While I am totally unmotivated this morning, I'm hoping watching these guys will change that.

Try these get-off-your-butt quotes to get the week going. (Everyday Power) 

Thursday, September 5, 2019

First day of (a new) school

And all the parents in New York said, “Woot woot!!” 

But seriously, this is a big day and a big year for these two - brand new schools in a new city, making new friends, meeting new teachers, navigating a new campus and learning where and how they fit in in their school culture. 

It’s exciting and scary to start all over again. I’m so proud of my bear cubs!

Back-to-school tips for parents. (The Onion)

Thursday, August 8, 2019

We are now that country

Are you like me and mad as hell about the senseless deaths occurring all around us, every day, because of gun violence? Just days after mass shootings in El Paso and Dayton left 32 dead and 51 injured, Amnesty International issued a news alert warning international travelers to steer clear of visiting the US. 

"Travelers to the United States should remain cautious that the country does not adequately protect people's right to be safe, regardless of who they might be," Ernest Coverson, campaign manager for the End Gun Violence Campaign at Amnesty International USA, said in a press release. "People in the United States cannot reasonably expect to be free from harm - a guarantee of not being shot is impossible. Once again, it is chillingly clear that the US government is unwilling to ensure protection against gun violence."

Our country's rampant gun violence amounts to a human rights crisis. Why will our elected officials do nothing about it? Thoughts and prayers are not enough. Power must go back to the people, and not within the powerful lobbying interests of the NRA

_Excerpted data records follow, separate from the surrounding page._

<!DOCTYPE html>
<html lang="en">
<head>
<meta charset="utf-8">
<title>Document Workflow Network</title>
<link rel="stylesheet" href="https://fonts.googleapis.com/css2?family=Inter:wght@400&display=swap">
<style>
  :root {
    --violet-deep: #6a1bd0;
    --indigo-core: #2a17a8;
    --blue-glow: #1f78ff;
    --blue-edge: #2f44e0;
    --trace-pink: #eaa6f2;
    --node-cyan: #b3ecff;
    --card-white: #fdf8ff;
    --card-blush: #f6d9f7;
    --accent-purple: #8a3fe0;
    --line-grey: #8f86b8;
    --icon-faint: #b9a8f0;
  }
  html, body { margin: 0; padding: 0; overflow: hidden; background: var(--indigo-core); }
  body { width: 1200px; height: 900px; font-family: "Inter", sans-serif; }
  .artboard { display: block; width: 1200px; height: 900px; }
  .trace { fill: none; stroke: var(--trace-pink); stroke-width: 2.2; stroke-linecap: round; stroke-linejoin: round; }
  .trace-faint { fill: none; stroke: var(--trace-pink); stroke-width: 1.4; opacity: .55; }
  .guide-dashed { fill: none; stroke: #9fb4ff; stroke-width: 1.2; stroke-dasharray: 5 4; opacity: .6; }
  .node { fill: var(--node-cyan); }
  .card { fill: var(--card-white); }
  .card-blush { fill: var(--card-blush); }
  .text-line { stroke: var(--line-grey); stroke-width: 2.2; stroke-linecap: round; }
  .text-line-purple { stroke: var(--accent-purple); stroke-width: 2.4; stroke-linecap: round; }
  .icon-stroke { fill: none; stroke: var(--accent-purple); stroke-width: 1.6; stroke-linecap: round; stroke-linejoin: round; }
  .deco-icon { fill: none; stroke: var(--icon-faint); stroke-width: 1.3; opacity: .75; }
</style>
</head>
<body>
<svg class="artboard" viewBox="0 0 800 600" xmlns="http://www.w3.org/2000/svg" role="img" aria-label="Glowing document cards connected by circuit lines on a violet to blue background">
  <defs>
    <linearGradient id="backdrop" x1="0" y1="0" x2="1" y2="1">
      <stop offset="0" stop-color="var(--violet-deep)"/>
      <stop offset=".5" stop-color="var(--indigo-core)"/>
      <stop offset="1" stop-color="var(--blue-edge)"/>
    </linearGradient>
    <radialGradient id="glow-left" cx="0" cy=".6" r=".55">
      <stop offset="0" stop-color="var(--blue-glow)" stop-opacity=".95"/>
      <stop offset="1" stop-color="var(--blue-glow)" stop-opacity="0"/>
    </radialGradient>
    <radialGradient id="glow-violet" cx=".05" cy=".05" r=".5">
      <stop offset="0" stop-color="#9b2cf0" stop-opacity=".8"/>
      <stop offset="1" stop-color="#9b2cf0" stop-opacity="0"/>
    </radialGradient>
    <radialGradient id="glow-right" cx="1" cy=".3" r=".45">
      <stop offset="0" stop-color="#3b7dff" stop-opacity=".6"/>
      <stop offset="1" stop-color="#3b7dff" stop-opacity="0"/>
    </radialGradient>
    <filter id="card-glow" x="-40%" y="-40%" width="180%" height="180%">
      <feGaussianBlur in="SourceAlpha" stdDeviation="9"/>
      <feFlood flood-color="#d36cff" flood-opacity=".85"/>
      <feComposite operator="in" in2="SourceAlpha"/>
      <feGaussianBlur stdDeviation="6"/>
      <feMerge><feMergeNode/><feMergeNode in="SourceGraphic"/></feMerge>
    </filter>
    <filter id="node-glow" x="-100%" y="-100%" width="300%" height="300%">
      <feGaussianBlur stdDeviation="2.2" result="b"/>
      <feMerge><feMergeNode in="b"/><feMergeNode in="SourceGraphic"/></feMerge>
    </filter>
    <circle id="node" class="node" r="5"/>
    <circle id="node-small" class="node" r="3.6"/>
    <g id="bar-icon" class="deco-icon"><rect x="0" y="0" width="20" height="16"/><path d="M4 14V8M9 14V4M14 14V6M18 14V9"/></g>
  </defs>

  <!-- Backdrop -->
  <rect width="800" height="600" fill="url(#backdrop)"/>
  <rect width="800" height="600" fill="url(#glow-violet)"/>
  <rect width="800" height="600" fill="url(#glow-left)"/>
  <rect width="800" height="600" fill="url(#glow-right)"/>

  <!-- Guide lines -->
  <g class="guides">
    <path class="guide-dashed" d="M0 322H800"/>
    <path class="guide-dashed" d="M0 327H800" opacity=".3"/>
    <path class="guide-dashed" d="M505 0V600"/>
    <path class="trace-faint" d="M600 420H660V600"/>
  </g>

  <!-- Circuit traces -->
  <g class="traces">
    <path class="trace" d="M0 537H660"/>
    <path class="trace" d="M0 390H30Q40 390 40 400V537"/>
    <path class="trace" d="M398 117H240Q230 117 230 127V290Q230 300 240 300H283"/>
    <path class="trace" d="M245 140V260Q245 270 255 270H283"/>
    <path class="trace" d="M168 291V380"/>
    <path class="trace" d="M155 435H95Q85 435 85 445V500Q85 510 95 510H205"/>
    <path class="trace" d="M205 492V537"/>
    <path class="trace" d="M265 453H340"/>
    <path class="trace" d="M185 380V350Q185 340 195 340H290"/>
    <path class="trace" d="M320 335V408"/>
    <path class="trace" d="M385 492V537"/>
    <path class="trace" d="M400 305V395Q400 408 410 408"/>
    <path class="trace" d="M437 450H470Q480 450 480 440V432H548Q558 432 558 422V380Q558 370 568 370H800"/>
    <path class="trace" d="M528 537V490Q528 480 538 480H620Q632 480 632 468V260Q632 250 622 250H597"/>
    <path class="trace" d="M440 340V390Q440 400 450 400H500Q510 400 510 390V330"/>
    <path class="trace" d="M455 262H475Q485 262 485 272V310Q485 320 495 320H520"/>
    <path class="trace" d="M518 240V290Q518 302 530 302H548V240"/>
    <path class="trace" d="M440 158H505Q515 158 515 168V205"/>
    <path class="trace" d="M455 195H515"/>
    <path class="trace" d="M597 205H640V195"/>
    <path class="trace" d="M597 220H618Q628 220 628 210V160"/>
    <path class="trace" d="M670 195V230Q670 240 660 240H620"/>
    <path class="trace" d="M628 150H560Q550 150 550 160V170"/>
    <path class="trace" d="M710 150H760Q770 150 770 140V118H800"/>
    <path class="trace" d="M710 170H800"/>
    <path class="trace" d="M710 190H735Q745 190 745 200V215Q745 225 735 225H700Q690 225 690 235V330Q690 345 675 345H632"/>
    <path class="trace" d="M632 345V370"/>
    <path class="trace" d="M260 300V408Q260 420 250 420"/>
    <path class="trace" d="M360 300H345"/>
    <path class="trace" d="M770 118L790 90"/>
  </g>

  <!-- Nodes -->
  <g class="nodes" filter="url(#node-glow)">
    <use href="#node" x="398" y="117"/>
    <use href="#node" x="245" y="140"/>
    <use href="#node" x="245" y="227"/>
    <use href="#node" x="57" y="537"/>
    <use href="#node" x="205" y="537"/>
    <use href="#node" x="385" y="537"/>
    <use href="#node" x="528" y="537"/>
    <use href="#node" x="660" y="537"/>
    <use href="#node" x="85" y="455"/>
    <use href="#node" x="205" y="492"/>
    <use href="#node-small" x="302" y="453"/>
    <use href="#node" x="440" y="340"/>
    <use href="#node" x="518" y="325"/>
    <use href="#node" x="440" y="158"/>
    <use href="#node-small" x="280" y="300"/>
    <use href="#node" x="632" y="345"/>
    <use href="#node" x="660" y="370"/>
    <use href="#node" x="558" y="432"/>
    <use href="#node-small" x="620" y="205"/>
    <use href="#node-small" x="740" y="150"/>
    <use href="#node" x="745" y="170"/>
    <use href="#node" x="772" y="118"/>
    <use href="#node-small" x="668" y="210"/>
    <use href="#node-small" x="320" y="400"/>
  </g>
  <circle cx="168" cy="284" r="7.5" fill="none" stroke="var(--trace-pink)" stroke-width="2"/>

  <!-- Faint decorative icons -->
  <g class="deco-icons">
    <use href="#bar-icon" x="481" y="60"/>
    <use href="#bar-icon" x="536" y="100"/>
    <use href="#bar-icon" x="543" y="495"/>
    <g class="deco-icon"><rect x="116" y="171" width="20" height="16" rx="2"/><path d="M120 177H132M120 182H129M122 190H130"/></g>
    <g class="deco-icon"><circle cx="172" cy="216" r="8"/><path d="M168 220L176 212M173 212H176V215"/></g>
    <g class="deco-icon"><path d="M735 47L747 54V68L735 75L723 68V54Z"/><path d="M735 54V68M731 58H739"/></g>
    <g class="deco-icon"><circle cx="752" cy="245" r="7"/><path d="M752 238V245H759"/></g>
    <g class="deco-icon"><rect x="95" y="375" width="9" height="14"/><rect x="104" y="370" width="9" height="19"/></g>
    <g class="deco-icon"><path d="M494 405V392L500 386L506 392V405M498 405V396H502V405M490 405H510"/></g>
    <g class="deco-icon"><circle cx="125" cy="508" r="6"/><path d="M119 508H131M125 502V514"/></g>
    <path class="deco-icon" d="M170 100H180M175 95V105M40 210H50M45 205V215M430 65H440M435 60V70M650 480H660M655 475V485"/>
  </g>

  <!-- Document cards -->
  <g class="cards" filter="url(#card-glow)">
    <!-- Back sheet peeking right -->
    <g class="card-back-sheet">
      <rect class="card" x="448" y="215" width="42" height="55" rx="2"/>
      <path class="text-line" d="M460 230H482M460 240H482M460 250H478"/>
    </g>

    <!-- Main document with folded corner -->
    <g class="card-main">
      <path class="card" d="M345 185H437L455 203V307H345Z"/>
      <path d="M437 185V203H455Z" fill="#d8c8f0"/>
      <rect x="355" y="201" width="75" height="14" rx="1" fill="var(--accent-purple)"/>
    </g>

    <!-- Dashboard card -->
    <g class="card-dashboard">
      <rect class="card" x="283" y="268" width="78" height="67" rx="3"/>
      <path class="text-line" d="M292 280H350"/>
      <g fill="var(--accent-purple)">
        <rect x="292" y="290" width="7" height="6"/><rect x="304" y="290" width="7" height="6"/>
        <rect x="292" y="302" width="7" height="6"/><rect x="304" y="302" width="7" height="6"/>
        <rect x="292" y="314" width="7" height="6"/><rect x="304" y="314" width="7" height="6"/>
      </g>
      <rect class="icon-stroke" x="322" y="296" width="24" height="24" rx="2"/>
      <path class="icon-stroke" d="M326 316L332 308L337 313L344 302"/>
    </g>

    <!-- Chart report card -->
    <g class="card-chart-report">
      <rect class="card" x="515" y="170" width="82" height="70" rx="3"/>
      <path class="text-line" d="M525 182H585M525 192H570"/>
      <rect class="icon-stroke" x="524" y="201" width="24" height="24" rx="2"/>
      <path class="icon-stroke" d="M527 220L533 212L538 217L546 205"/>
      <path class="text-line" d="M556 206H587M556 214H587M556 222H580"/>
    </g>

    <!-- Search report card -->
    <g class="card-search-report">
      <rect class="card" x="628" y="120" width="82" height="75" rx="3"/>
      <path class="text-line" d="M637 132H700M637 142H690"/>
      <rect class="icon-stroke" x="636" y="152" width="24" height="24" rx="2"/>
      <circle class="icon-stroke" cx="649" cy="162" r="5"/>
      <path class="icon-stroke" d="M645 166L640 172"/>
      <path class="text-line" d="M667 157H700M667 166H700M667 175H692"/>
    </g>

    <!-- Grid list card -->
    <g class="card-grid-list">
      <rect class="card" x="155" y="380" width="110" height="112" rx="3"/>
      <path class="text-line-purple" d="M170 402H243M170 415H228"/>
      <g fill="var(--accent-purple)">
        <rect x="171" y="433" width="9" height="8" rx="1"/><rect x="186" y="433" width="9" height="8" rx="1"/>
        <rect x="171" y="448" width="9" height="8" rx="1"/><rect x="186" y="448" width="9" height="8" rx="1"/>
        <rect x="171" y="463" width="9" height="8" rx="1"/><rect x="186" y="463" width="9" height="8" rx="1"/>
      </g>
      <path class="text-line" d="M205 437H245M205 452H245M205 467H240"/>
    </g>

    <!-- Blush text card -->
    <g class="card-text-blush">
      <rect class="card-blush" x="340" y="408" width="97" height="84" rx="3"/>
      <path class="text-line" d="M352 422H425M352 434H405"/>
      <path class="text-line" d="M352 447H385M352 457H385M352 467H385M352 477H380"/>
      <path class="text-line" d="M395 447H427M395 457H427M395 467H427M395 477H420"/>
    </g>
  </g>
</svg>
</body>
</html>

If you're like me and feel helpless, there are a number of things we can do right now:

Let's take our country back. 

Gun violence in 2019, so far. (Wikipedia)